Identify every line in the records below that contains the word "fill", and copy each of those lines.

[RECORDS TO USE — start]

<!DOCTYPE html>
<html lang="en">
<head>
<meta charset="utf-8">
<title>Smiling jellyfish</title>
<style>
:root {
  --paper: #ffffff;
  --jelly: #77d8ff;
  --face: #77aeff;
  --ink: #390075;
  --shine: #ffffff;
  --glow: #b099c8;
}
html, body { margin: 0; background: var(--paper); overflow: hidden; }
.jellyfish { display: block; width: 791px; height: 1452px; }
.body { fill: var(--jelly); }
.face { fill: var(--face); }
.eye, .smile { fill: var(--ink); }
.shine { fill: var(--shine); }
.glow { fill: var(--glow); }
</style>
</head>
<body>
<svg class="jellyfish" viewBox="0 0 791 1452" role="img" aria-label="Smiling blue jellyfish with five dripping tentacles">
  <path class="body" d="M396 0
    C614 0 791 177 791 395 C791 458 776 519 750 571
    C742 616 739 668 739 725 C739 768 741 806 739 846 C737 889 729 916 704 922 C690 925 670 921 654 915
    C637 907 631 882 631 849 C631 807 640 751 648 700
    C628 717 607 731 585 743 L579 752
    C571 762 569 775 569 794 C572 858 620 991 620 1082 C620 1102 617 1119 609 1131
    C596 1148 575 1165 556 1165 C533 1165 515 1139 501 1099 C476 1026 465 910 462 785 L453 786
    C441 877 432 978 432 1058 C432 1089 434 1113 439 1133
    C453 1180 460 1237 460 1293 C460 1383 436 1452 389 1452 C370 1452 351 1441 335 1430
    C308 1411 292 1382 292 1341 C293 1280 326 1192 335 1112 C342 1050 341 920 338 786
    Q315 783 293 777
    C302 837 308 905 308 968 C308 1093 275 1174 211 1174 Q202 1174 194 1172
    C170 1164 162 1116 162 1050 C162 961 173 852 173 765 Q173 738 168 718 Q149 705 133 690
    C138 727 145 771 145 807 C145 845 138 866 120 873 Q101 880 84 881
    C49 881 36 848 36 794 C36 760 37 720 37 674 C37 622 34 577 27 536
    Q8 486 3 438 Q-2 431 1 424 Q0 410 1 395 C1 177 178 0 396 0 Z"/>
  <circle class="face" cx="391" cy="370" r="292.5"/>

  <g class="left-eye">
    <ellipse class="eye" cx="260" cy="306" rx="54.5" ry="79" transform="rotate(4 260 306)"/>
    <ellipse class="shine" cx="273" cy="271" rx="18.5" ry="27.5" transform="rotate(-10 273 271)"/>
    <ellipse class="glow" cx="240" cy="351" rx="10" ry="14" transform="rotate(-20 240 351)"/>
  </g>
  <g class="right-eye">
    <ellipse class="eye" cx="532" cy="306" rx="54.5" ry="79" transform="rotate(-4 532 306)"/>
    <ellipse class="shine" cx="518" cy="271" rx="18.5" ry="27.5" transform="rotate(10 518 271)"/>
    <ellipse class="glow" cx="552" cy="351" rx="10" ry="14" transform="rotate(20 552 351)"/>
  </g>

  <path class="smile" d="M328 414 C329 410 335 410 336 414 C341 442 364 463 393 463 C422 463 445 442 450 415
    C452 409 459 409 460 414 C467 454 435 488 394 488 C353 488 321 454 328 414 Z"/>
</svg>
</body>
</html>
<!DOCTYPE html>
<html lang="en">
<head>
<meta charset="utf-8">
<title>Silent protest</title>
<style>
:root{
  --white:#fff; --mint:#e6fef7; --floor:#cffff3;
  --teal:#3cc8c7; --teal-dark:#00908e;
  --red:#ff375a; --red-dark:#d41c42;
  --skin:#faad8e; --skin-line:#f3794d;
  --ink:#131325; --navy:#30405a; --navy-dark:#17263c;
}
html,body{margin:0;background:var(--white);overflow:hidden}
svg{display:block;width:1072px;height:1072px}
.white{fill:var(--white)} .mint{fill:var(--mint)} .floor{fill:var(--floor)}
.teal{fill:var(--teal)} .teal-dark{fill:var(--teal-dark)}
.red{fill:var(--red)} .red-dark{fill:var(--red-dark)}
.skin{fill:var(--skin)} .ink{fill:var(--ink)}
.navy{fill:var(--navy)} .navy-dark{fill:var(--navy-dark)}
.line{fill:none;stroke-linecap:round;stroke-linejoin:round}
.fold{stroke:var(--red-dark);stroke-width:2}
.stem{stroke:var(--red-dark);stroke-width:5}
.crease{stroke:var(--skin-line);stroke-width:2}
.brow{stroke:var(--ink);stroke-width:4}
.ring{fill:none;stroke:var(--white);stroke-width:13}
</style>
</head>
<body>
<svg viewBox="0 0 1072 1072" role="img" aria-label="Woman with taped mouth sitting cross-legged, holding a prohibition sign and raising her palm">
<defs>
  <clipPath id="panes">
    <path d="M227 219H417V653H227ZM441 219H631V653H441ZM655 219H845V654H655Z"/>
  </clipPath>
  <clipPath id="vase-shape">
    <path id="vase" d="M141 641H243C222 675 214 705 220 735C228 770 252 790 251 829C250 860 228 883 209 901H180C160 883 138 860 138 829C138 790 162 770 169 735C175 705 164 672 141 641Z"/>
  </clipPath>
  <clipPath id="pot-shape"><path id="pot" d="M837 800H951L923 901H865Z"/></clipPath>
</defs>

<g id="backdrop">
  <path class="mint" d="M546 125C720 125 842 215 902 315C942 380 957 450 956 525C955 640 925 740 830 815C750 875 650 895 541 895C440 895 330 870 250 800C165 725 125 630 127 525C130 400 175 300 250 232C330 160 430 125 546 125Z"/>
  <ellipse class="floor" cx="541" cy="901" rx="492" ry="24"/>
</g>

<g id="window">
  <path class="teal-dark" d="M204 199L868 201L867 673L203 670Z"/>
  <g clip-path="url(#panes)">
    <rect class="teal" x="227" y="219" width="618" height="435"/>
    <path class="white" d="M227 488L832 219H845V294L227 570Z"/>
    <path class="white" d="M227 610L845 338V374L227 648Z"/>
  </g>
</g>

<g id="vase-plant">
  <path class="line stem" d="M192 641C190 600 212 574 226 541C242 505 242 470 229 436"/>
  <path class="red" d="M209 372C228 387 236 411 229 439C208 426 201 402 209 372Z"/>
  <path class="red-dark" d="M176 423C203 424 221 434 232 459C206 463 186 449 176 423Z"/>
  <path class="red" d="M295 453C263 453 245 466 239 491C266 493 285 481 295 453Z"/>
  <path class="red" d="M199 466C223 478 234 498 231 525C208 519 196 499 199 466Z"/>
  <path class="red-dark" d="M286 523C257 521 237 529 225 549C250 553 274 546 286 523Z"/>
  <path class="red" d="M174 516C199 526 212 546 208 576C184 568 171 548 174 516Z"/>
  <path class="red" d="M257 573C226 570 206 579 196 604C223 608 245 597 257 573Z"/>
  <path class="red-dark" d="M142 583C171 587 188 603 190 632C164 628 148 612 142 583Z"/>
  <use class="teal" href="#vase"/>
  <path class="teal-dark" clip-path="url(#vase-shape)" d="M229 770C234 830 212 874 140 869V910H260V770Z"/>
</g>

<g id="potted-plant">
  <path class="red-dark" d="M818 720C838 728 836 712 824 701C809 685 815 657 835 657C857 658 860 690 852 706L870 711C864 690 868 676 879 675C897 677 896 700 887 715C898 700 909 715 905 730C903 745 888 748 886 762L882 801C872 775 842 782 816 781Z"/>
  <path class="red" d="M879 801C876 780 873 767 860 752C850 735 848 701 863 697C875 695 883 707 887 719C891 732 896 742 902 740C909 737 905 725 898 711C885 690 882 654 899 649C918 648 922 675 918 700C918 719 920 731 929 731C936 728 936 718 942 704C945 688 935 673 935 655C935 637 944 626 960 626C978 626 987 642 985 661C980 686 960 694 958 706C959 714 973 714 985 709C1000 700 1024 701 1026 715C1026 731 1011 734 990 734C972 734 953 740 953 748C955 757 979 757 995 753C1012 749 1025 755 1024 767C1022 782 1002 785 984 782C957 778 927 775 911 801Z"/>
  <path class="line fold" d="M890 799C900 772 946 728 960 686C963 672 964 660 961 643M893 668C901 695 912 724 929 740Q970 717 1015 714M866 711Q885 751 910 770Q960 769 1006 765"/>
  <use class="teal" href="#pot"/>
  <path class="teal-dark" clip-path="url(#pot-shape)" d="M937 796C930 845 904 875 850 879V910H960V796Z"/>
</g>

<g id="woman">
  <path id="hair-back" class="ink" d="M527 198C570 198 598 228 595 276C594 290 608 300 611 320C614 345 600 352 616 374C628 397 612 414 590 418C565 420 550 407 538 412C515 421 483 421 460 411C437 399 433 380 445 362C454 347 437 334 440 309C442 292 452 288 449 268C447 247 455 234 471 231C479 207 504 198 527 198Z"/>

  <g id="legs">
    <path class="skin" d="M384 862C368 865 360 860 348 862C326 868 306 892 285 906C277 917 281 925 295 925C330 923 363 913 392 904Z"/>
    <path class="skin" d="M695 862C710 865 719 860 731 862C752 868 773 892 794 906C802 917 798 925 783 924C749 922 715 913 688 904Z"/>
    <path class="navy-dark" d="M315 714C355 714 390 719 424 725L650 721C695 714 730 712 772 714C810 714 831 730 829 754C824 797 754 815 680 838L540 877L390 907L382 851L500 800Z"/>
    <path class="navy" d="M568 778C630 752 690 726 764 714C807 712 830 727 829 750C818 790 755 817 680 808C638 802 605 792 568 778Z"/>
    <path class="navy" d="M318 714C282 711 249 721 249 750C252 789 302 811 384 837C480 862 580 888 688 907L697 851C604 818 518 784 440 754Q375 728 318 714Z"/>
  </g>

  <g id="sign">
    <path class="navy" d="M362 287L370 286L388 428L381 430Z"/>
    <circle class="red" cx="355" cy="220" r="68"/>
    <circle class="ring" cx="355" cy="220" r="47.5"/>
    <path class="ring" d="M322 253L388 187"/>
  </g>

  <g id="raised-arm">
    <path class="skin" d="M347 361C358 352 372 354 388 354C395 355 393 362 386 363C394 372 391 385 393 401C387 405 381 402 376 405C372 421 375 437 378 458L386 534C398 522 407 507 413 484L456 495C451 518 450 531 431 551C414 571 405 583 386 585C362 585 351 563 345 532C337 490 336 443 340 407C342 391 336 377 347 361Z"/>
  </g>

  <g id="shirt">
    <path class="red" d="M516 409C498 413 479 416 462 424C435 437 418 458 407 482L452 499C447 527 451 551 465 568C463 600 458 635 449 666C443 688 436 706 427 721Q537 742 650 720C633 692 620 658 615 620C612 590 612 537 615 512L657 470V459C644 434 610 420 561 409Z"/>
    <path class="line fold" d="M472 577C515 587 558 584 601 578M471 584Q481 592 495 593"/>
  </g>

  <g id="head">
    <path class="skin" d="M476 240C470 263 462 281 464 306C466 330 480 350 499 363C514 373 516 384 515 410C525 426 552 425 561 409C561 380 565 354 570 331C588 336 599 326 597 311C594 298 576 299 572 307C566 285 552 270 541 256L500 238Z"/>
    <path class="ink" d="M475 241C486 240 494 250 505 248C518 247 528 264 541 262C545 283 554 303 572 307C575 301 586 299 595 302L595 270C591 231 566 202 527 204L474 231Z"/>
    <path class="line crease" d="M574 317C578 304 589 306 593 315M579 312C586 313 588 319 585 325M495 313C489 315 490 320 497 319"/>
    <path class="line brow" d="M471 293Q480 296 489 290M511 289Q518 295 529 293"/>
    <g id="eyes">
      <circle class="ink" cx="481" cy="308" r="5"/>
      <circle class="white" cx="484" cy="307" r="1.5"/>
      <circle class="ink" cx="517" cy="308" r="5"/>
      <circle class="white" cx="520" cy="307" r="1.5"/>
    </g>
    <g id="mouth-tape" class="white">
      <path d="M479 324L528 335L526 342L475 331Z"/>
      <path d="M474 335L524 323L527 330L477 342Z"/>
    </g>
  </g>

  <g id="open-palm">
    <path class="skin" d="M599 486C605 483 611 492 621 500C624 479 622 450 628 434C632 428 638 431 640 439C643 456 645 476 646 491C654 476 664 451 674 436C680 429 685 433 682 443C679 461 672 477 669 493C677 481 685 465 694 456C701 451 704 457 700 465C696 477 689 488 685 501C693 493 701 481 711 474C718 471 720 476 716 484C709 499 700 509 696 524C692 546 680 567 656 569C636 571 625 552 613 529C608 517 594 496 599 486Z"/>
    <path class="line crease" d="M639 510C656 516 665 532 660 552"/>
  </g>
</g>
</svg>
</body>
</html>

[RECORDS TO USE — finish]

* PROBLEM SOLUTION:
.body { fill: var(--jelly); }
.face { fill: var(--face); }
.eye, .smile { fill: var(--ink); }
.shine { fill: var(--shine); }
.glow { fill: var(--glow); }
.white{fill:var(--white)} .mint{fill:var(--mint)} .floor{fill:var(--floor)}
.teal{fill:var(--teal)} .teal-dark{fill:var(--teal-dark)}
.red{fill:var(--red)} .red-dark{fill:var(--red-dark)}
.skin{fill:var(--skin)} .ink{fill:var(--ink)}
.navy{fill:var(--navy)} .navy-dark{fill:var(--navy-dark)}
.line{fill:none;stroke-linecap:round;stroke-linejoin:round}
.ring{fill:none;stroke:var(--white);stroke-width:13}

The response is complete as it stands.